Abstract 1. Elephants frequently raid farmers’ crops within their ranges in Africa and Asia. This can have a large impact on agricultural productivity and food security for farmers. 2. Previous studies have examined susceptibility of crop fields to elephant raids using field characteristics such as field size and proximity to water sources. However, there are limited studies investigating how different crop types, individually and in their combinations influence crop susceptibility to elephant raiding. Also, spatio-temporal patterns in elephant crop raids in agro-ecological landscapes have not been extensively examined. 3. This study utilised data collected from crop fields raided by elephants between 2008 and 2018. Data on crops grown, the number of crop-raiding incidences for each crop, and elephant raiding incidences were recorded for each field assessed. Incidence risks (IR) and field risk value (RV) were computed using an adaptive epidemiological approach. 4. The results showed that elephant crop raiding incidents varied significantly amongst crop types, and over space and time (P<0.0001). Cereal crops (millet: Eleusine conaracana, maize: Zea mays) incurred a higher number of crop raiding incidents compared with leguminous crops (cowpea: Vigna unguiculata; groundnut: Arachis hypogea). Field RVs significantly varied depending on which crop was present in the field. There was a significant negative correlation between the number of crop types and the susceptibility of the field to raiding (R2 = -0.680, P<0.0001). 5. Our results suggest that the susceptibility of the fields to elephant raids could be minimised by selecting crop types and combinations less susceptible to elephant damage, thus enhancing food security for local subsistence farmers.

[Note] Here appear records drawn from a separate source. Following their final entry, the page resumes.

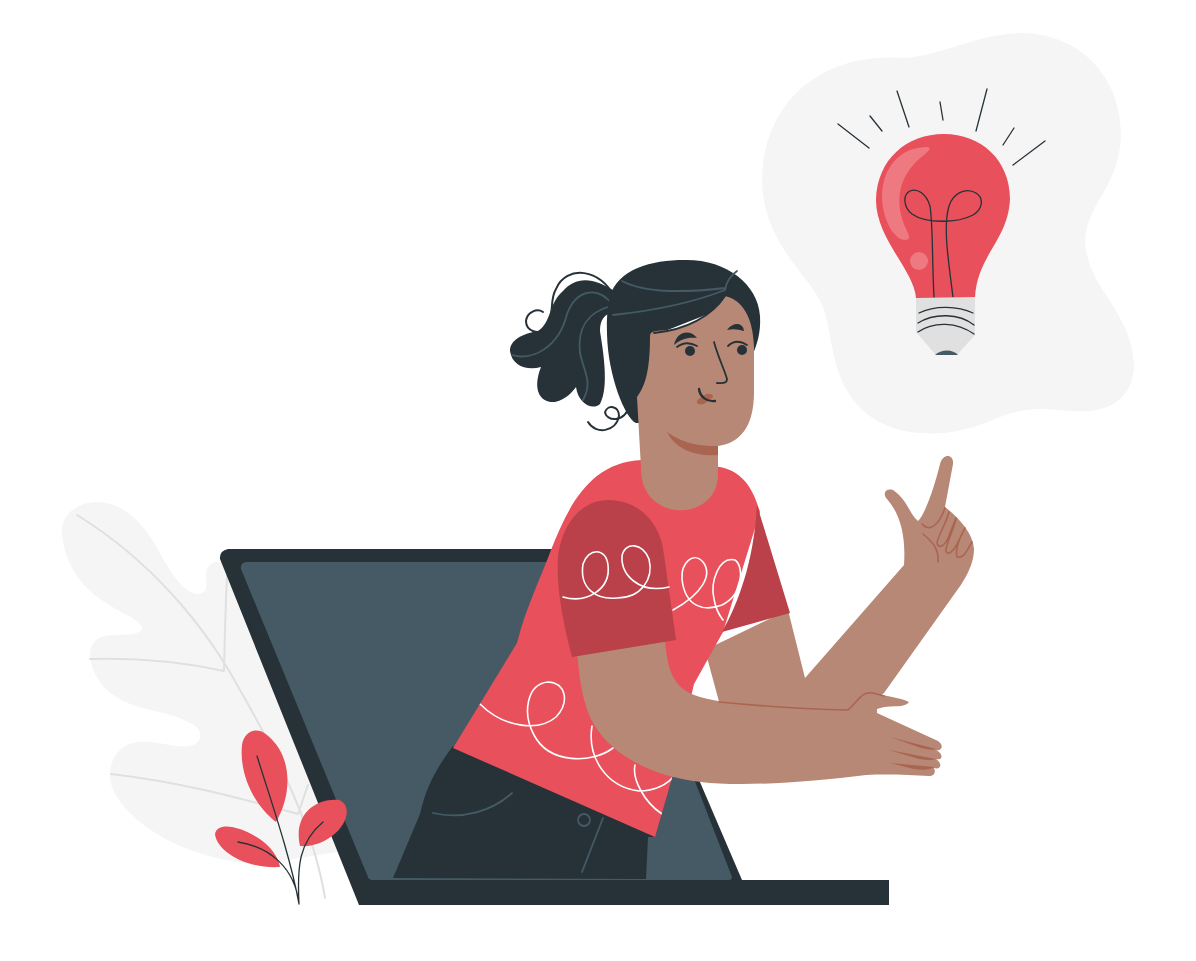
<!DOCTYPE html>
<html lang="en">
<head>
<meta charset="utf-8">
<title>Idea illustration</title>
<style>
:root{--red:#e8505b;--red-dark:#ba4049;--red-light:#ee7981;--ink:#263238;--slate:#455a64;--skin:#b78876;--skin-line:#aa6550;--mist:#f5f5f5;--vein:#e0e0e0;--paper:#fff}
html,body{margin:0;height:100%;overflow:hidden;background:var(--paper)}
svg{display:block;width:1196px;height:961px}
.red{fill:var(--red)}.red-dark{fill:var(--red-dark)}.red-light{fill:var(--red-light)}
.ink{fill:var(--ink)}.slate{fill:var(--slate)}.skin{fill:var(--skin)}.mist{fill:var(--mist)}.vein-fill{fill:var(--vein)}.shade{fill:var(--skin-line)}
.line{fill:none;stroke-linecap:round;stroke-linejoin:round}
.ink-line{stroke:var(--ink);stroke-width:1.3}
.slate-line{stroke:var(--slate);stroke-width:1.8}
.skin-line{stroke:var(--skin-line);stroke-width:1.6}
.vein-line{stroke:var(--vein);stroke-width:2}
.swirl{stroke:var(--paper);stroke-width:1.6}
</style>
</head>
<body>
<svg viewBox="0 0 1196 961" role="img" aria-label="A woman leaning out of a laptop and pointing to a glowing light bulb">
<defs>
<clipPath id="shirt-clip"><path d="M453 748L517 643C525 610 541 577 551 550C567 510 588 462 642 460L720 467C745 472 754 492 760 512L790 612L723 632L694 684L672 778L655 837Z"/></clipPath>
</defs>

<g id="thought-bubble">
<path class="mist" d="M903 58C945 55 975 34 1022 33C1082 34 1122 79 1121 137C1118 190 1087 201 1085 242C1088 290 1134 313 1134 368C1131 404 1102 414 1070 411C1040 408 1025 406 990 421C965 431 945 435 920 433C879 430 848 408 836 364C828 334 829 313 816 294C800 268 762 236 762 178C764 104 819 52 903 58Z"/>
<g id="rays" class="line ink-line">
<path d="M838 124L869 148M870 116L882 131M897 91L909 127M940 102L943 120M987 89L976 131M1014 128L1003 145M1045 141L1013 165"/>
</g>
<path class="red" d="M916 298C914 270 876 239 876 200C877 159 907 134 944 134C981 134 1010 160 1010 199C1008 241 977 255 975 298Z"/>
<path class="red-light" d="M928 147C900 147 882 167 882 198C883 222 895 240 905 240C910 240 910 237 907 231C893 202 898 175 924 155C930 150 931 148 928 147Z"/>
<circle class="red-light" cx="919" cy="261" r="9"/>
<path class="line ink-line" d="M934 297C932 260 933 225 930 206C926 193 917 188 910 191C902 195 904 208 912 214C926 224 958 223 973 215C983 209 984 198 976 193C966 187 953 193 949 206C943 226 948 258 953 297"/>
<path class="vein-fill" d="M916 298L975 297V335L957 355H936L916 332Z"/>
<path class="line ink-line" d="M919 313C935 305 958 306 973 313M918 323C934 313 959 313 974 325M918 332C934 321 957 322 974 334"/>
<path class="slate" d="M935 355C941 349 953 349 958 355Z"/>
</g>

<g id="background-leaf">
<path class="mist" d="M62 533C61 513 79 502 97 502C128 503 147 529 160 553C171 574 185 594 198 594C215 592 199 572 211 564C232 553 250 585 270 640L350 850L262 864C195 862 132 829 113 790C105 770 113 745 138 742C160 740 184 752 197 743C204 736 200 727 190 723C165 708 131 713 106 689C92 675 87 657 92 645C102 627 134 641 142 629C142 618 111 611 89 590C72 574 63 552 62 533Z"/>
<path class="line vein-line" d="M77 515C150 560 205 625 240 690C280 760 314 830 325 898M90 659Q160 657 224 671Q225 620 227 575M111 774C180 782 235 797 298 814L308 785"/>
</g>

<g id="laptop">
<path class="ink" d="M228 549H600L742 880H889V905H359L220 559Q219 551 228 549Z"/>
<path class="slate" d="M246 562H610L732 877Q732 880 729 880H372Q369 880 368 877L241 569Q240 563 246 562Z"/>
</g>

<g id="sprig">
<path class="red" d="M276 822C254 805 239 774 242 745C244 731 257 726 267 735C292 755 293 793 276 822ZM280 867C247 869 217 852 215 834C218 819 248 829 265 843C273 850 279 859 280 867ZM300 846C293 815 315 798 339 800C352 805 348 824 332 836C323 843 311 847 300 846Z"/>
<path class="line ink-line" d="M257 756C271 801 290 855 299 904C295 868 270 847 238 842M299 904C297 866 299 842 323 822"/>
</g>

<g id="far-arm">
<path class="skin" d="M705 650L788 610L805 678L904 565C906 535 900 514 887 499C882 493 886 488 893 490C907 499 910 515 918 521C925 515 935 485 940 464C943 453 954 454 953 464L945 507C959 518 973 533 974 549C974 567 962 584 953 596L884 693L850 720H724Z"/>
<path class="line skin-line" d="M945 508C940 522 931 534 922 524M923 534C934 543 939 550 938 562M949 512C945 526 938 536 937 543C939 550 945 545 948 538L956 518M956 519C952 535 945 545 946 552C951 557 957 545 965 528M964 530C958 541 955 550 957 557C964 559 967 550 972 542"/>
</g>

<g id="trousers">
<path class="ink" d="M453 746L655 837L648 837L646 879L393 878L420 814C426 787 437 767 453 746Z"/>
<path class="line slate-line" d="M433 813C462 820 493 811 512 793M603 818L582 872"/>
<circle class="line slate-line" cx="584" cy="820" r="6"/>
</g>

<g id="shirt">
<path class="red" d="M453 748L517 643C525 610 541 577 551 550C567 510 588 462 642 460L720 467C745 472 754 492 760 512L723 632L694 684L672 778L655 837Z"/>
<path class="red-dark" d="M757 505L790 613L722 632C739 602 754 560 757 505Z"/>
<g class="line swirl" clip-path="url(#shirt-clip)">
<path d="M673 610C702 594 713 575 703 562C693 551 681 563 682 579C685 607 704 612 722 605C744 594 744 566 735 560C719 556 710 582 714 599Q716 611 723 620"/>
<path d="M480 704C505 729 540 731 556 717C570 702 566 683 548 682C527 684 522 713 534 735C549 764 592 764 613 748M592 726C587 757 606 787 639 791C655 791 668 784 674 776M635 765C632 779 644 802 662 814"/>
</g>
</g>

<g id="head">
<g id="ponytail">
<path class="ink" d="M616 292C594 277 576 276 563 291C548 304 552 322 538 331C522 334 510 340 510 351C512 366 527 371 541 367C532 390 540 403 555 402C567 399 573 391 576 387C578 403 592 411 600 404C610 386 602 345 600 331C600 320 604 314 614 312Z"/>
<path class="line ink-line" style="stroke-width:2" d="M614 297C602 269 566 264 556 289C549 300 555 316 546 328C539 336 526 331 526 321C527 312 537 308 543 312M630 405C624 424 606 421 605 412C608 404 619 406 619 416C616 432 596 435 588 422"/>
<path class="line slate-line" d="M612 304C597 285 576 290 567 314C559 347 533 361 512 355M611 306C588 312 577 328 580 353C584 372 593 382 583 400"/>
</g>
<path class="ink" d="M610 297C617 269 652 260 684 260C726 259 758 284 760 316C761 333 757 344 753 354L731 305L660 333L648 423H636C625 418 608 376 607 334Q606 312 610 297Z"/>
<path class="skin" d="M650 336C650 330 658 331 668 330C696 326 712 312 725 296C742 300 753 316 754 347V392C754 427 740 443 718 446V476C716 523 640 523 641 468L637 397C647 384 650 365 650 336Z"/>
<path class="shade" d="M667 432C684 444 699 446 718 446V455C696 457 675 449 667 432Z"/>
<path class="line ink-line" style="stroke-width:1.8" d="M725 296C712 316 686 330 654 333"/>
<path class="line slate-line" d="M613 315C660 310 697 301 725 290Q727 278 737 271M622 281C646 294 692 292 725 288"/>
<g id="face">
<path class="ink" d="M674 345C677 331 690 329 697 338C688 337 681 339 674 345ZM727 330C733 322 743 322 744 331Q735 328 727 330Z"/>
<circle class="ink" cx="690" cy="351" r="5"/><circle class="ink" cx="742" cy="350" r="5"/>
<path class="line ink-line" style="stroke-width:1.8" d="M677 347Q686 340 697 346M728 346Q736 338 747 345M714 342C718 357 725 371 727 379C727 384 722 383 717 383"/>
<path class="shade" d="M700 398C695 401 696 406 704 404L713 397Q713 393 706 394Z"/>
<path class="line ink-line" style="stroke-width:2.4" d="M699 389C700 397 707 402 715 401"/>
</g>
</g>

<g id="near-arm">
<path class="skin" d="M577 652L665 638C667 675 676 690 700 697C739 708 802 709 848 710C858 701 862 691 873 692C886 697 899 697 909 702C904 709 891 704 877 709V713L938 741C945 746 941 752 935 750C944 753 943 761 936 759C943 764 941 770 934 768C936 773 934 776 929 776C910 775 888 774 866 775C810 782 741 787 701 782C640 775 597 745 586 706C580 687 579 670 577 652Z"/>
<path class="line skin-line" d="M719 702C760 706 804 709 848 710C858 701 862 691 873 693L884 696"/>
<path class="shade" d="M890 737L936 749Q932 751 921 748ZM889 750L936 759Q931 761 919 759ZM890 763L934 767Q928 771 914 769Z"/>
<path class="red-dark" d="M572 657C563 622 556 587 558 557C562 522 583 500 608 500C639 500 661 523 664 555L676 640Z"/>
<path class="line swirl" d="M563 597C587 604 611 589 608 565C606 547 588 548 583 564C579 589 597 600 617 598C641 598 654 579 649 559C643 543 625 541 622 556C621 575 639 594 669 587"/>
</g>

</svg>
</body>
</html>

Keywords: crop raiding, crop species, incidence risks, field risk value, food security, human-elephant conflict
08 Jun 2022Submitted to Ecology and Evolution
08 Jun 2022Assigned to Editor
08 Jun 2022Submission Checks Completed
15 Sep 2022Reviewer(s) Assigned